Football and the D-word

Manchester United had beaten a top-six opponent away from home by two clear goals. Despite the sending-off of his star-midfielder, Jose Mourinho limited himself to an unusually modest bite-size attack on the matchday referee.

Predictably, Mourinho’s comments gained traction, warranting discussion on Match of the Day later that evening.

Another comment made during the interview, though, was far more revealing. Mourinho puffed his chest out and explained that his team “deserve” adulation for what was a comprehensive 3–1 victory, on paper at least.

Later that evening, Gary Linekar regurgitated the d-word during the analysis of West Brom’s 0–0 draw with Crystal Palace.

Listen carefully, and you’ll hear the d-word an awful lot.

Every week, broadcasters devote dozens of hours debating which side “deserved” to win. Often it is the first topic of conversation for managers, who quickly state their claim to the title of the most deserving team — win or lose. Reality is often suspended, as pundits disregard the literal number of goals scored for an entirely subjective analysis.

Football, a sport in which results are almost always decided by a very small number of goals, is well acquainted with lady luck. Fairness rarely enters the equation.

But if victory proves elusive, consolation is often found in unfairness. And even if victory is achieved, it can be sugar-coated with a favourable mention of the “deserved” tag.

The sport’s history books are littered with high-profile examples. The Netherlands team of 1974 and Hungary team of 1954 are both more widely heralded than the West-German teams which beat them in world cup finals.

Crucially, both teams, built around the mesmeric talents of Johan Cruyff and Ferenc Puskas respectively, had played football to a sufficient degree of beauty that even before a ball had been kicked in the final, they were deemed deserving winners.

Only luck, combined with mild doses of complacency and alleged doping, turned glorious victory into glorious defeat.

Given the level of both historical and contemporary debate devoted to deservedness, the introduction of a metric which could help measure the extent to which a team was lucky in any given game, would surely be heralded as a major breakthrough.

Often opinions on who were the “better team” are backed up by rudimentary statistics such as number of shots taken or corners won.

Luckily for fortune fantasists, data analysists have taken things a step further, developing ‘Expected Goals’ or ‘xG’.

The xG model, based on the study of more than 300,000 shots, measures how close the shooter is to goal, at what angle they shoot from, what kind of shot it was and the distance from goal. According to stats analysts OPTA: “xG takes these factors — and others — into account and calculates how likely it is that a particular shot will be scored.”

The result is a quantitative measure of which team created the better chances — typically a prerequisite to be considered deserving.

Although the accuracy of the metric is vastly increased when applied to a series of games rather than one, it is undeniably a step in the right direction in the quest to identify the “better team” with greater certainty.

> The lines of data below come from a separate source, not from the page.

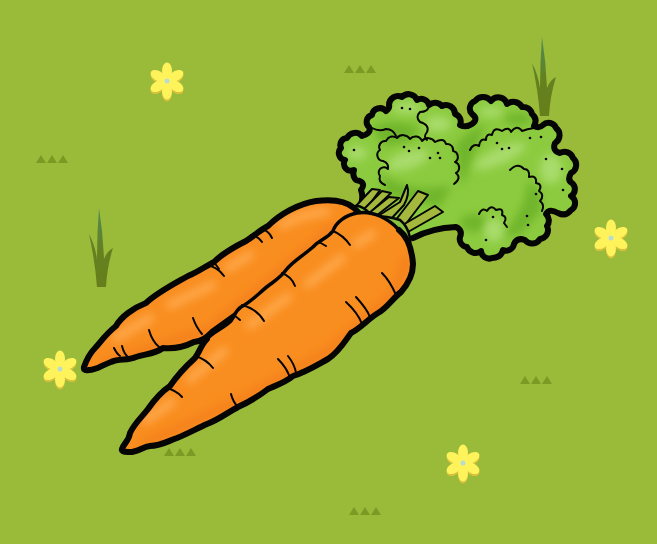
<!DOCTYPE html>
<html lang="en">
<head>
<meta charset="utf-8">
<title>Carrots on a meadow</title>
<style>
:root{--meadow:#9aba3a;--tuft:#7a9a24;--blade:#667f1c;--petal:#fff35c;--petal-shade:#d9c13c;--pollen:#b9dcd0;--carrot:#f98e20;--carrot-light:#ffad52;--carrot-dark:#f5811a;--leaf:#8ccb3f;--leaf-light:#a9dc6c;--leaf-dark:#6fb52c;--stem:#a3b83c;--ink:#050505}
html,body{margin:0;height:100%;overflow:hidden;background:var(--meadow)}
svg{display:block;width:657px;height:544px}
.ground{fill:var(--meadow)}
.tufts{fill:var(--tuft)}
.petals{fill:var(--petal)}
.petal-shade{fill:var(--petal-shade)}
.pollen{fill:var(--pollen)}
.outline{fill:none;stroke:var(--ink);stroke-width:6;stroke-linejoin:round;stroke-linecap:round}
.detail{fill:none;stroke:var(--ink);stroke-width:2;stroke-linecap:round;stroke-linejoin:round}
.carrot{fill:var(--carrot)}
.leaf{fill:var(--leaf)}
.stem{fill:var(--stem);stroke:var(--ink);stroke-width:2;stroke-linejoin:round}
.crown{fill:#86c440;stroke:var(--ink);stroke-width:2.5}
.glow{fill:none;stroke:var(--carrot-light);stroke-width:9;stroke-linecap:round;filter:url(#soft);opacity:.85}
.shade{fill:none;stroke:var(--carrot-dark);stroke-width:10;filter:url(#soft)}
.leaf-glow{fill:var(--leaf-light);filter:url(#soft)}
.leaf-shade{fill:var(--leaf-dark);filter:url(#soft)}
.dots{fill:var(--ink)}
</style>
</head>
<body>
<svg viewBox="0 0 657 544" role="img" aria-label="Two carrots with leafy tops lying on a green meadow with yellow flowers">
<defs>
<filter id="soft" x="-30%" y="-30%" width="160%" height="160%"><feGaussianBlur stdDeviation="4"/></filter>
<linearGradient id="blade-fade" x1="0" y1="0" x2="0" y2="1"><stop offset="0" stop-color="#4f8a58"/><stop offset=".55" stop-color="#65801f"/><stop offset="1" stop-color="#667f1c"/></linearGradient>
<path id="petal" d="M0 0C-7-5-6-18 0-18.500C6-18 7-5 0 0Z"/>
<g id="petal-ring">
<use href="#petal"/><use href="#petal" transform="rotate(60)"/><use href="#petal" transform="rotate(120)"/><use href="#petal" transform="rotate(180)"/><use href="#petal" transform="rotate(240)"/><use href="#petal" transform="rotate(300)"/>
</g>
<g id="flower"><use class="petal-shade" href="#petal-ring" y="2"/><use class="petals" href="#petal-ring"/><circle class="pollen" r="2.500"/></g>
<path id="tuft" d="M-16 4L-11-4L-6 4ZM-5 4L0-4L5 4ZM6 4L11-4L16 4Z"/>
<path id="grass" fill="url(#blade-fade)" d="M-4 0Q-6-26-12-53Q-6-42-4-28Q-4-54-2-79Q2-54 3-28Q6-36 12-39Q6-20 5 0Z"/>
<path id="back-carrot" d="M84 367C86 361 90 353 96 347C102 340 107 333 116 326C121 317 133 308 146 303C158 292 174 284 188 276C198 272 206 266 214 262C222 254 234 247 246 241C254 236 260 230 268 226C280 214 298 204 316 201C332 199 346 201 354 208L366 220L290 276L212 332C206 338 202 341 194 342C184 347 173 349 163 348C155 354 145 354 136 357C127 361 119 358 111 362C102 365 97 370 89 370Q83 371 84 367Z"/>
<path id="front-carrot" d="M122 449C124 443 129 441 130 433C134 424 141 418 148 409C155 399 161 392 170 386C177 376 185 367 194 359C199 354 200 346 207 339C213 332 224 328 231 321C235 316 235 311 241 307C251 302 259 293 268 286C276 280 281 277 286 270C293 261 304 255 313 247C320 239 327 239 333 231C336 222 346 215 357 213C373 210 389 219 399 230C409 238 412 250 413 264C413 274 408 284 401 292C393 298 387 308 378 313C368 319 361 328 351 333C345 341 339 352 328 359C317 365 306 372 293 376C286 382 277 385 268 389C259 396 249 402 238 407C227 413 218 420 207 424C196 429 187 434 177 438C166 442 160 446 150 446C142 447 137 453 128 452Q121 452 122 449Z"/>
<path id="foliage" d="M360 207Q364 198 361 190Q367 182 356 180Q352 176 354 170A7 7 0 0 1 345 160A7 7 0 0 1 341 148A7 7 0 0 1 347 138A9 9 0 0 1 362 136Q372 133 369 127A7 7 0 0 1 372 115A8 8 0 0 1 386 111Q390 108 389 105A9 9 0 0 1 402 97A9 9 0 0 1 417 100A8 8 0 0 1 429 105A9 9 0 0 1 442 106A9 9 0 0 1 455 114A8 8 0 0 1 460 125Q466 128 472 124Q479 119 472 114A8 8 0 0 1 475 101A10 10 0 0 1 491 101A9 9 0 0 1 507 104A10 10 0 0 1 522 107A9 9 0 0 1 532 114Q538 119 534 126Q539 129 543 125A8 8 0 0 1 556 128A9 9 0 0 1 555 143Q552 151 560 153A9 9 0 0 1 573 158A9 9 0 0 1 571 173Q567 180 572 183A8 8 0 0 1 571 196A8 8 0 0 1 571 210Q566 217 558 213Q549 208 546 214A9 9 0 0 1 547 226A9 9 0 0 1 540 239A9 9 0 0 1 525 240Q517 237 514 244A8 8 0 0 1 503 250Q501 258 492 258A8 8 0 0 1 481 251A9 9 0 0 1 467 247A8 8 0 0 1 460 237Q463 230 456 227Q432 228 413 238L400 222Z"/>
<clipPath id="in-back"><use href="#back-carrot"/></clipPath>
<clipPath id="in-front"><use href="#front-carrot"/></clipPath>
<clipPath id="in-leaf"><use href="#foliage"/></clipPath>
</defs>

<rect class="ground" width="657" height="544"/>

<g class="tufts">
<use href="#tuft" x="360" y="69"/><use href="#tuft" x="52" y="159"/><use href="#tuft" x="536" y="380"/><use href="#tuft" x="180" y="452"/><use href="#tuft" x="365" y="511"/>
</g>
<g id="grass-blades"><use href="#grass" x="101" y="287"/><use href="#grass" x="544" y="116"/></g>
<g id="flowers">
<use href="#flower" x="167" y="81"/><use href="#flower" x="611" y="238"/><use href="#flower" x="60" y="369"/><use href="#flower" x="463" y="463"/>
</g>

<g id="carrot-top">
<use class="leaf" href="#foliage"/>
<g clip-path="url(#in-leaf)">
<g class="leaf-shade">
<path d="M372 128Q392 116 420 128L410 141L384 146Z"/>
<path d="M455 146Q466 132 486 123L476 150L462 188Z"/>
<path d="M380 174Q410 194 452 185L440 207L384 194Z"/>
<path d="M528 180Q546 192 540 212L520 235L500 236Q526 212 528 180Z"/>
<ellipse cx="474" cy="223" rx="14" ry="9"/>
<ellipse cx="518" cy="119" rx="14" ry="6"/>
</g>
<g class="leaf-glow">
<ellipse cx="407" cy="108" rx="14" ry="6"/>
<ellipse cx="438" cy="124" rx="13" ry="8"/>
<ellipse cx="408" cy="160" rx="22" ry="9" transform="rotate(-18 408 160)"/>
<ellipse cx="500" cy="156" rx="28" ry="8" transform="rotate(-24 500 156)"/>
<ellipse cx="551" cy="169" rx="11" ry="15"/>
<ellipse cx="357" cy="153" rx="10" ry="7"/>
<ellipse cx="494" cy="230" rx="10" ry="12"/>
<ellipse cx="491" cy="112" rx="12" ry="5"/>
</g>
</g>
<path class="outline" d="M360 207Q364 198 361 190Q367 182 356 180Q352 176 354 170A7 7 0 0 1 345 160A7 7 0 0 1 341 148A7 7 0 0 1 347 138A9 9 0 0 1 362 136Q372 133 369 127A7 7 0 0 1 372 115A8 8 0 0 1 386 111Q390 108 389 105A9 9 0 0 1 402 97A9 9 0 0 1 417 100A8 8 0 0 1 429 105A9 9 0 0 1 442 106A9 9 0 0 1 455 114A8 8 0 0 1 460 125Q466 128 472 124Q479 119 472 114A8 8 0 0 1 475 101A10 10 0 0 1 491 101A9 9 0 0 1 507 104A10 10 0 0 1 522 107A9 9 0 0 1 532 114Q538 119 534 126Q539 129 543 125A8 8 0 0 1 556 128A9 9 0 0 1 555 143Q552 151 560 153A9 9 0 0 1 573 158A9 9 0 0 1 571 173Q567 180 572 183A8 8 0 0 1 571 196A8 8 0 0 1 571 210Q566 217 558 213Q549 208 546 214A9 9 0 0 1 547 226A9 9 0 0 1 540 239A9 9 0 0 1 525 240Q517 237 514 244A8 8 0 0 1 503 250Q501 258 492 258A8 8 0 0 1 481 251A9 9 0 0 1 467 247A8 8 0 0 1 460 237Q463 230 456 227Q432 228 413 238"/>
<g class="detail" id="leaf-curls">
<path d="M385 185Q378 182 380 176A5 5 0 0 1 388 169Q389 163 383 161A6 6 0 0 1 380 150A6 6 0 0 1 386 141Q390 134 397 138A8 8 0 0 1 410 139A7 7 0 0 1 422 141A8 8 0 0 1 435 142Q444 137 446 144A6 6 0 0 1 453 151A6 6 0 0 1 455 162A6 6 0 0 1 456 173Q462 178 454 184"/>
<path d="M372 128Q379 132 386 129Q393 129 396 136M429 106Q428 112 420 112Q415 117 420 122Q430 125 427 132Q423 137 427 140"/>
<path d="M470 150Q473 143 479 146Q480 138 486 140Q486 133 492 135Q494 126 502 131Q509 126 511 132Q517 124 522 131Q527 129 534 128"/>
<path d="M510 170Q518 162 524 169Q530 169 529 177Q537 175 536 183Q543 184 539 191Q545 195 540 201Q545 205 542 211"/>
<path d="M479 214Q482 207 487 211Q491 204 496 210Q504 207 502 215Q508 217 504 223L507 227"/>
</g>
<g class="dots" id="leaf-dots">
<circle cx="402" cy="108" r="1.300"/><circle cx="410" cy="109" r="1.300"/><circle cx="404" cy="147" r="1.300"/><circle cx="409" cy="151" r="1.300"/><circle cx="419" cy="148" r="1.300"/><circle cx="430" cy="158" r="1.300"/><circle cx="438" cy="153" r="1.300"/><circle cx="440" cy="158" r="1.300"/><circle cx="497" cy="143" r="1.300"/><circle cx="502" cy="149" r="1.300"/><circle cx="509" cy="148" r="1.300"/><circle cx="530" cy="138" r="1.300"/><circle cx="541" cy="137" r="1.300"/><circle cx="546" cy="159" r="1.300"/><circle cx="562" cy="169" r="1.300"/><circle cx="536" cy="194" r="1.300"/><circle cx="527" cy="216" r="1.300"/><circle cx="528" cy="225" r="1.300"/><circle cx="486" cy="240" r="1.300"/><circle cx="493" cy="217" r="1.300"/><circle cx="354" cy="150" r="1.300"/><circle cx="563" cy="190" r="1.300"/>
</g>
<g class="stem" id="stems">
<path d="M354 208L372 189L380 190L364 212Z"/>
<path d="M363 210L382 191L391 193L370 213Z"/>
<path d="M369 213L389 197L399 198L376 216Z"/>
<path d="M378 216L400 202L407 185Q410 194 404 205L390 220Z"/>
<path d="M395 221L418 191L428 195L405 225Z"/>
<path d="M401 226L435 206L443 212L408 232Z"/>
</g>
<path class="crown" d="M372 216Q388 216 400 220Q412 230 410 249Q398 240 392 230Q384 221 372 216Z"/>
<path class="crown" d="M352 207Q361 203 370 214L356 214Z"/>
</g>

<g id="carrot-behind">
<use class="carrot" href="#back-carrot"/>
<g clip-path="url(#in-back)">
<path class="shade" d="M100 366L160 345L208 330L285 268L335 225"/>
<path class="glow" d="M116 338L150 318M170 305L212 285M228 268L250 255M282 225Q304 213 326 212"/>
</g>
<use class="outline" href="#back-carrot"/>
<g class="detail">
<path d="M205 265Q217 266 224 276M214 262L219 269M251 235Q258 236 262 242M262 229Q269 231 272 238M149 330Q152 341 159 347M193 318Q196 327 202 334M114 348Q117 354 120 356M122 346Q124 354 128 357"/>
</g>
</g>

<g id="carrot-front">
<use class="carrot" href="#front-carrot"/>
<g clip-path="url(#in-front)">
<path class="shade" d="M140 446L240 400L330 350L395 292L408 255"/>
<path class="glow" d="M146 420L172 402M190 379L224 351M250 325L288 297M308 284L342 258M356 244L372 234"/>
</g>
<path class="outline" d="M207 339C200 346 199 354 194 359C185 367 177 376 170 386C161 392 155 399 148 409C141 418 134 424 130 433C129 441 124 443 122 449Q121 452 128 452C137 453 142 447 150 446C160 446 166 442 177 438C187 434 196 429 207 424C218 420 227 413 238 407C249 402 259 396 268 389C277 385 286 382 293 376C306 372 317 365 328 359C339 352 345 341 351 333C361 328 368 319 378 313C387 308 393 298 401 292C408 284 413 274 413 264C412 250 409 238 399 230"/>
<path class="detail" style="stroke-width:3.500" d="M207 339C213 332 224 328 231 321C235 316 235 311 241 307C251 302 259 293 268 286C276 280 281 277 286 270C293 261 304 255 313 247C320 239 327 239 333 231C336 222 346 215 357 213C373 210 389 219 399 230"/>
<g class="detail">
<path d="M166 388Q176 390 182 397M195 356Q206 359 213 368M234 315L240 320M242 305Q257 309 264 321M282 273Q292 277 295 286M319 242L326 246M333 231Q343 235 350 245M231 394Q233 402 238 407M278 359Q287 368 290 378M288 356Q295 365 296 373M346 302Q358 313 362 324M356 297Q367 309 370 317M382 273Q390 281 396 295"/>
</g>
</g>
</svg>
</body>
</html>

Undeniable as long as you don’t ask Jeff Stelling that is. “It has to be the most useless stat in the history of football”, the Sky Sports Soccer Saturday linchpin declared.

“The game has finished…why do you show expected goals afterwards?” he said with the astonished expression of a man who had just been asked to punch himself in the testicles.

The outburst was the manifestation of a very real frustration among many football fans that cold, hard analysis of the game drains the lifeblood from it, dampening the sense of unpredictability which draws so many to it in the first place.

Such complaints are not without merit.

However, for as long as Jeff and the boys continue to spend hours debating who truly, really, deserved to win each game — disregarding relevant information in favour of subjective speculation — questions will remain as to whether they truly, really, deserve not to be criticised for their hypocrisy.